The United States District Court in Arkansas determined it lacked jurisdiction to settle a dispute between siblings regarding the payment of $2 million in estate taxes on their mother’s estate in the case of Manley v. Devazier, 115 AFTR 2d ¶2015-712.
In this the sister and brother were involved in the battle regarding payment of estate taxes related to life insurance. Ms. Manley was appointed as executrix of her mother’s estate and is facing a tax bill of over $2 million. Her brother, Mr. Devazier, was the trustee of their mother’s trust and, as trustee of the trust, received life insurance proceeds as an asset of the trust.
Ms. Manley requested that Mr. Devazier disburse funds from the trust to pay the $2 million in estate taxes that will be due on the insurance—a request Mr. Devazier refused to honor. Ms. Manley brought suit in federal court to attempt to get her brother to, in her words, “do the right thing” and provide the funds to pay the estate taxes which are due in a few weeks.
The Court determined that Ms. Manley was asking the wrong party at this point. The Court notes that the Internal Revenue Code creates no claim for the estate until the taxes are paid. IRC §2206 provides:
Unless the decedent directs otherwise in his will, if any part of the gross estate on which tax has been paid consists of proceeds of policies of insurance on the life of the decedent receivable by a beneficiary other than the executor, the executor shall be entitled to recover from such beneficiary such portion of the total tax paid as the proceeds of such policies bear to the taxable estate.
Similar problems exist under similar recovery provisions in IRC §§2207 and 2207B.
Noting that all parties are residents of the state of Arkansas, the Court finds that it is not appropriate (at least until the tax is paid) for the federal courts to intervene. The Court held that:

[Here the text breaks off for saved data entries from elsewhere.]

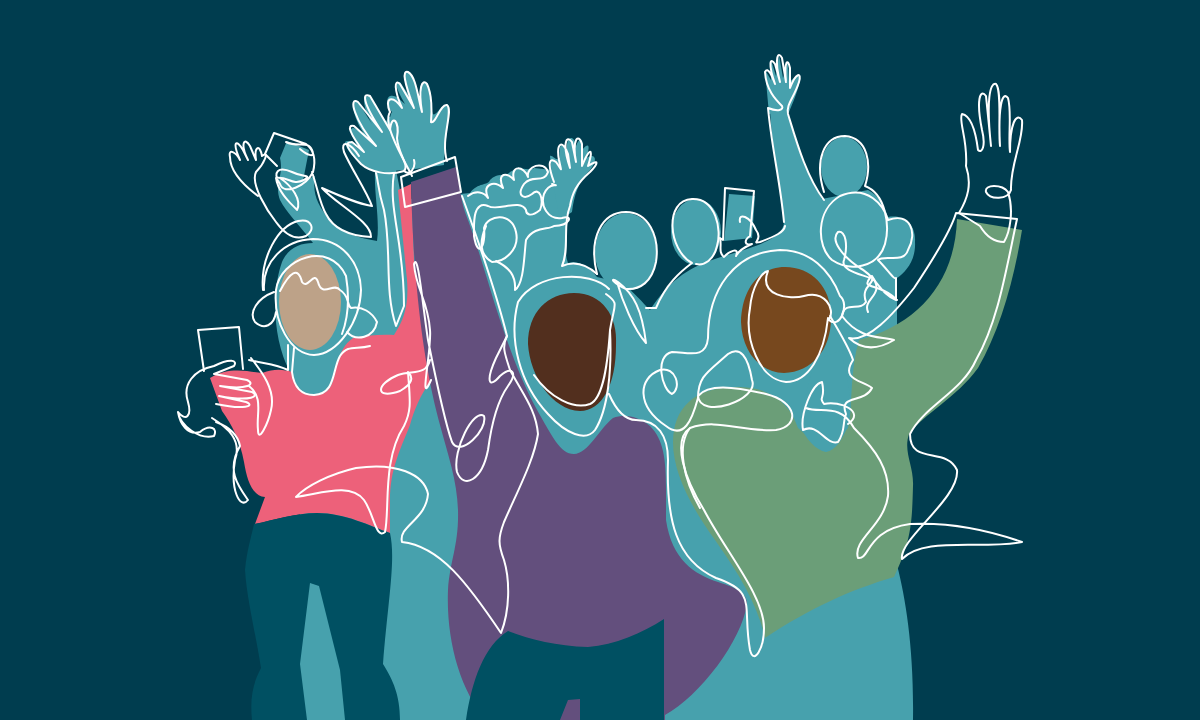
<!DOCTYPE html>
<html lang="en">
<head>
<meta charset="utf-8">
<title>Cheering crowd</title>
<style>
:root {
  --night: #003d4f;
  --teal: #47a1ad;
  --pink: #ed617a;
  --purple: #634f7d;
  --green: #6b9e78;
  --denim: #005062;
  --skin-light: #bda288;
  --skin-deep: #522f1e;
  --skin-brown: #77481e;
  --line: #ffffff;
}
html, body { margin: 0; background: var(--night); overflow: hidden; }
.scene { display: block; width: 1200px; height: 720px; }
.crowd, .neck { fill: var(--teal); }
.pink { fill: var(--pink); }
.purple { fill: var(--purple); }
.green { fill: var(--green); }
.denim { fill: var(--denim); }
.outlines { fill: none; stroke: var(--line); stroke-width: 2; stroke-linecap: round; stroke-linejoin: round; }
</style>
</head>
<body>
<svg class="scene" viewBox="0 0 1200 720" role="img" aria-label="A crowd of people raising their hands and phones, drawn in flat colours with loose white outlines">
  <rect width="1200" height="720" fill="var(--night)"/>

  <g class="crowd">
    <path id="crowd-bodies" d="M300 720V400L290 372C272 338 272 290 282 262C288 248 300 243 313 243C302 228 286 212 280 200C274 184 284 176 280 158L287 141L309 150L303 181L315 176C312 194 318 206 330 220C343 234 360 238 377 241C380 220 374 194 375 172L396 170L402 200L470 193C478 182 488 186 490 180C498 172 506 177 510 172C520 165 530 172 534 168L552 170V160L566 214C568 232 563 250 568 263C580 260 590 268 597 277L622 283C634 292 642 302 650 310C668 282 688 268 712 260C740 250 784 242 784 222C780 184 772 150 770 110H787C794 140 806 172 822 199L868 190C880 196 884 206 888 217C906 214 916 226 915 242C916 260 906 272 897 278V565C906 600 914 650 913 720Z"/>
    <ellipse cx="844" cy="167" rx="23" ry="30"/>
    <ellipse cx="856" cy="232" rx="33" ry="38"/>
    <ellipse cx="626" cy="252" rx="31" ry="39"/>
    <ellipse cx="696" cy="232" rx="25" ry="33"/>
    <polygon points="729,194 755,196 752,238 724,241"/>
    <g id="raised-hands">
      <path d="M408 170C398 152 385 122 392 112C382 98 390 92 398 98L405 104C396 88 394 82 400 82L412 100C404 80 402 72 408 72C414 74 416 90 420 98C420 84 424 80 428 84L432 112C434 120 440 106 447 104C453 108 444 140 444 165Z"/>
      <path d="M378 172C362 168 346 152 345 142C350 138 354 146 360 150C350 134 348 128 354 128L364 134C350 112 352 98 358 102L372 124C362 104 362 96 370 96L386 122C390 110 398 120 396 134C400 150 412 162 404 170Z"/>
      <path d="M552 178L550 156C552 154 556 162 560 158C558 146 562 140 567 150C566 136 574 134 576 146C580 136 584 138 582 150C590 140 590 148 586 158C596 152 598 160 590 170C578 182 574 196 572 212L560 220Z"/>
      <path d="M769 114L765 70L771 80V60L776 76L779 55L783 78L788 62L789 82L799 74C802 80 796 96 789 112Z"/>
    </g>
  </g>

  <g id="pink-friend">
    <path class="pink" d="M398 190L411 184L414 260L431 380C420 396 414 410 410 425C400 450 390 470 390 500V533C370 526 345 513 317 513C295 513 275 520 255 524L265 497C252 496 247 480 244 462C240 440 232 425 222 411L210 378C230 366 248 372 262 373C276 368 284 370 292 372L350 338C365 336 380 334 394 335C404 320 409 305 407 280Z"/>
    <path class="denim" d="M254 524C275 520 295 513 317 513C345 513 370 526 390 533C396 560 388 600 383 664C393 680 400 695 400 720H345L340 670L319 586L310 583L300 664L307 720H252C250 700 252 685 261 668C255 630 247 600 245 570C247 550 251 538 254 524Z"/>
    <path class="neck" d="M285 262C272 295 277 335 293 350L292 372C294 386 300 395 314 395C338 395 332 370 340 356C344 344 350 340 356 336V262Z"/>
    <ellipse cx="310" cy="302" rx="31" ry="48" fill="var(--skin-light)"/>
  </g>

  <g id="purple-friend">
    <path class="purple" d="M411 182L456 167C460 185 460 196 465 212C478 246 490 290 500 320C512 356 524 386 536 408C552 436 560 454 574 454C588 454 600 428 613 418C624 414 638 416 650 426C664 440 666 460 666 490V520C672 560 694 574 718 582C738 588 747 594 747 604C742 640 700 696 665 715V720H486C460 690 446 640 448 590C450 560 459 545 458 510C457 480 448 455 440 425C428 380 414 310 411 182Z"/>
    <path class="denim" d="M466 720C472 680 484 646 508 631C532 640 556 646 588 647C615 645 642 633 664 619V720H580V699L568 700L560 720Z"/>
    <path d="M528 344C528 312 548 293 574 293C602 293 618 316 616 345C616 385 602 411 580 411C552 410 530 376 528 344Z" fill="var(--skin-deep)"/>
  </g>

  <g id="green-friend">
    <path class="green" d="M957 219L1022 230C1014 280 1000 330 978 368C956 398 924 414 909 434C903 452 914 466 913 486C912 520 912 540 894 577C850 590 810 608 765 638C758 606 740 575 715 540C690 505 668 466 674 430C680 396 710 386 740 387C772 388 790 404 798 428L826 452L848 428C853 400 850 370 859 340C915 325 955 285 957 219Z"/>
    <path class="neck" d="M798 422C806 440 816 450 826 452C836 450 842 440 848 426C856 398 844 376 842 350L815 360Z"/>
    <path d="M741 322C742 288 760 267 785 267C812 267 832 288 831 318C831 350 812 372 784 373C758 372 742 350 741 322Z" fill="var(--skin-brown)"/>
  </g>

  <g class="outlines">
    <g id="lines-left">
      <path d="M258 196C242 184 230 170 230 157C228 148 236 152 240 160C232 142 236 138 243 150L248 160C240 144 244 136 250 146L256 160C254 146 260 144 262 156C270 150 264 164 256 172C250 184 268 212 276 222C286 236 296 240 306 236C316 230 312 218 298 221C278 226 260 258 263 290"/>
      <path d="M277 166L265 154L274 133L306 144C314 150 316 160 313 172C306 186 284 196 280 184C272 172 278 166 292 172C304 178 312 174 304 180C292 186 288 176 276 178C278 194 294 206 297 210C302 200 292 186 280 178M286 142C298 148 308 140 312 150C316 158 308 156 300 149M312 172C318 190 320 204 326 214C334 230 352 236 371 237C372 222 336 204 322 188C340 196 358 204 372 206C366 190 352 170 344 152C340 140 350 142 359 156"/>
      <path d="M361 164C346 148 344 142 352 142L364 152C350 134 346 124 354 126L376 146C354 120 348 96 358 102L382 132C362 102 362 92 370 96L390 130C392 112 400 122 397 138C398 154 410 166 404 171C388 176 370 172 361 164"/>
      <path d="M264 290C262 262 284 240 313 239C340 239 360 260 361 290C360 322 338 354 314 355C290 354 273 322 276 290C280 258 330 240 346 276C350 300 348 318 342 334M280 291C290 272 298 266 302 282C308 290 314 270 318 282C322 298 334 282 340 290C350 296 346 304 351 308C362 306 372 312 377 322C374 338 356 342 347 332M274 292C258 298 248 312 255 322C264 330 274 326 276 312"/>
      <path d="M204 371L198 330L239 327L243 369M294 348L292 372C294 388 302 395 314 395C336 394 332 370 340 356C348 344 356 350 370 346M249 360C266 364 276 364 288 370V345M251 358C262 372 276 390 271 410C268 424 258 444 258 430C256 414 264 398 249 386"/>
      <path d="M178 412C180 426 200 440 214 436C218 428 210 424 200 432C188 436 180 424 178 412C186 422 192 416 188 402C182 384 194 370 214 366C230 358 238 360 234 366L214 374L247 380C256 384 248 390 220 386L252 392C260 396 252 402 219 396L246 402C256 406 244 410 216 404M216 422C232 428 238 436 240 446C226 470 238 486 248 500C240 510 230 490 235 460C242 440 228 428 212 418"/>
    </g>

    <g id="lines-pink-arms">
      <path d="M412 176C404 160 382 124 390 112C384 98 392 94 402 108C394 90 394 78 400 84L414 108C404 82 402 70 408 72C416 76 418 98 422 112C418 88 422 78 427 84C432 94 432 112 431 122C436 124 440 104 447 105C454 110 440 140 447 161"/>
      <path d="M401 177L455 157L461 192L405 207ZM404 171C410 176 416 168 414 160M394 173C388 210 404 240 404 306L396 326C384 290 392 250 384 210C378 190 378 180 376 173"/>
      <path d="M431 380C418 410 432 350 430 330C428 300 416 290 414 264C418 252 422 300 428 340C436 380 444 420 452 442C460 458 488 430 484 416C474 408 452 450 457 472C464 490 482 480 488 450C492 420 498 400 508 386C518 372 512 366 500 376C488 390 486 380 496 358L507 336C498 300 478 240 462 196"/>
      <path d="M430 360C426 376 412 370 398 375C376 384 374 400 400 391C412 384 414 378 408 372C410 400 412 410 404 426C382 460 390 510 385 532C376 540 374 514 364 500C350 482 320 494 296 497C306 486 330 474 356 468C396 462 424 474 428 494C426 520 398 526 402 542C440 546 468 584 501 633C510 610 510 580 504 560C498 544 498 538 504 522C518 490 534 460 538 434C536 410 524 396 510 370C504 352 502 346 507 336"/>
    </g>

    <g id="lines-middle">
      <path d="M468 196C476 190 484 192 488 198C482 184 494 180 503 188C496 172 508 172 514 180C510 164 524 166 528 177C526 166 544 160 548 172C544 184 532 174 524 184C516 196 524 200 532 194C540 186 544 200 540 210C530 218 526 214 526 210C520 198 498 212 488 206C472 200 474 226 474 236C478 260 486 246 484 228C488 214 512 212 516 232C520 250 504 262 492 262C478 254 480 240 486 226M496 261C510 268 516 276 515 290C524 284 524 256 526 240C534 226 548 230 554 226C570 226 574 214 562 218C548 220 540 206 544 194C550 180 562 188 552 184"/>
      <path d="M554 182C548 166 548 156 556 162C562 170 562 174 559 160C556 144 562 138 568 154L570 168C562 144 566 134 572 142L576 162C572 140 578 132 582 144V166C590 146 594 148 588 166C600 158 598 164 590 172C576 184 572 194 570 206C562 226 570 248 562 266C576 260 588 266 597 274"/>
      <path d="M597 274C588 238 602 212 626 212C648 212 660 236 656 262C652 282 640 290 626 289C614 284 608 276 618 282C634 294 642 310 646 343C634 330 622 300 617 282M646 308H656C666 284 680 272 692 263C668 250 664 200 692 199C716 198 722 230 717 246C714 260 704 266 696 264"/>
      <path d="M609 289C590 270 536 272 518 302C508 340 520 384 548 414C566 434 586 442 595 430C608 410 612 370 610 330C614 304 620 304 606 294M534 375C550 398 574 410 590 404C604 398 608 360 610 330M609 394C616 410 624 420 636 420C658 420 668 436 668 460C666 520 676 560 716 578C758 592 742 606 750 650C754 666 764 648 764 628C764 596 726 552 704 510C684 478 672 440 690 428C718 418 740 432 776 430C800 426 798 402 766 394C732 386 708 384 698 396C700 420 760 400 752 380C748 356 740 346 728 354C708 372 698 376 698 398"/>
      <path d="M725 188L754 191L750 236C744 240 744 246 752 244C742 248 738 252 736 256C740 246 728 252 724 257C718 252 722 246 720 238L723 240L725 188M740 222C738 212 750 216 756 230C764 240 750 244 760 242C776 236 784 232 785 226"/>
    </g>

    <g id="lines-right">
      <path d="M784 222C780 180 772 150 768 108C778 112 784 110 782 106C776 100 766 90 765 72C768 66 772 76 775 84C768 64 770 56 775 64L780 82C774 58 778 50 782 58L786 82C784 60 788 58 790 68L790 88C796 72 802 72 799 82C794 98 786 104 788 114C796 140 806 176 824 200"/>
      <path d="M824 192C814 160 824 136 845 136C868 138 872 164 865 186C886 194 890 226 885 244C878 268 850 272 832 260C816 246 816 210 840 196C868 184 884 206 888 220C910 212 918 232 908 250C904 264 884 254 878 260C888 270 894 280 896 278V300C880 294 876 276 860 268C842 256 830 240 838 232C846 230 848 246 844 260C840 270 860 274 870 278C860 290 880 282 897 300"/>
      <path d="M828 318C824 356 808 382 786 382C760 380 744 340 750 308C752 286 762 272 768 271C758 296 790 300 804 296C824 290 836 308 829 320C840 330 850 304 840 296C830 270 810 250 780 250C734 252 708 290 708 338C706 360 688 352 672 352C654 356 662 390 672 394C682 388 676 366 660 370C638 378 636 406 666 426C684 440 692 420 698 398"/>
      <path d="M830 316C842 336 850 350 853 360C840 380 862 380 872 388C864 404 838 394 846 414C842 424 846 430 838 442C826 446 818 422 803 430C800 414 812 384 822 382C826 400 818 396 824 404C840 400 866 412 848 424M806 408C820 414 840 402 854 428C876 450 890 470 888 496C884 526 852 540 858 558C870 560 866 530 910 524C950 522 988 530 1022 542C980 550 924 536 902 559C898 540 960 498 957 470C946 446 910 466 910 434C924 406 962 392 976 360C998 322 1006 270 1017 219L956 213C950 234 926 270 914 288C892 316 868 342 849 338C866 354 884 346 894 340C880 336 860 340 842 316C844 300 860 312 866 302C860 286 876 284 872 276C886 296 862 298 868 312"/>
      <path d="M959 213C968 198 972 184 966 166C968 140 958 120 962 114C972 116 976 134 978 150C982 154 986 146 982 130C976 100 980 88 986 96L991 146C986 100 990 82 996 84C1002 90 998 128 1000 146C998 108 1002 90 1008 98C1012 112 1008 136 1010 152C1010 124 1016 112 1022 120C1024 140 1010 164 1011 190C1008 200 990 200 986 192C984 184 1002 184 1008 192C1014 210 1010 232 1004 242C994 242 986 236 980 226L959 213"/>
      <path d="M690 428C676 446 684 480 700 508"/>
    </g>
  </g>
</svg>
</body>
</html>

At bottom, Manley and DeVazier have fallen out about the proper administration of their mother's life insurance trust. Resolving that dispute in federal court, in the absence of diverse parties, would deprive Arkansas's courts of their properly preeminent role in this matter involving a fiduciary, a trust, and trust property.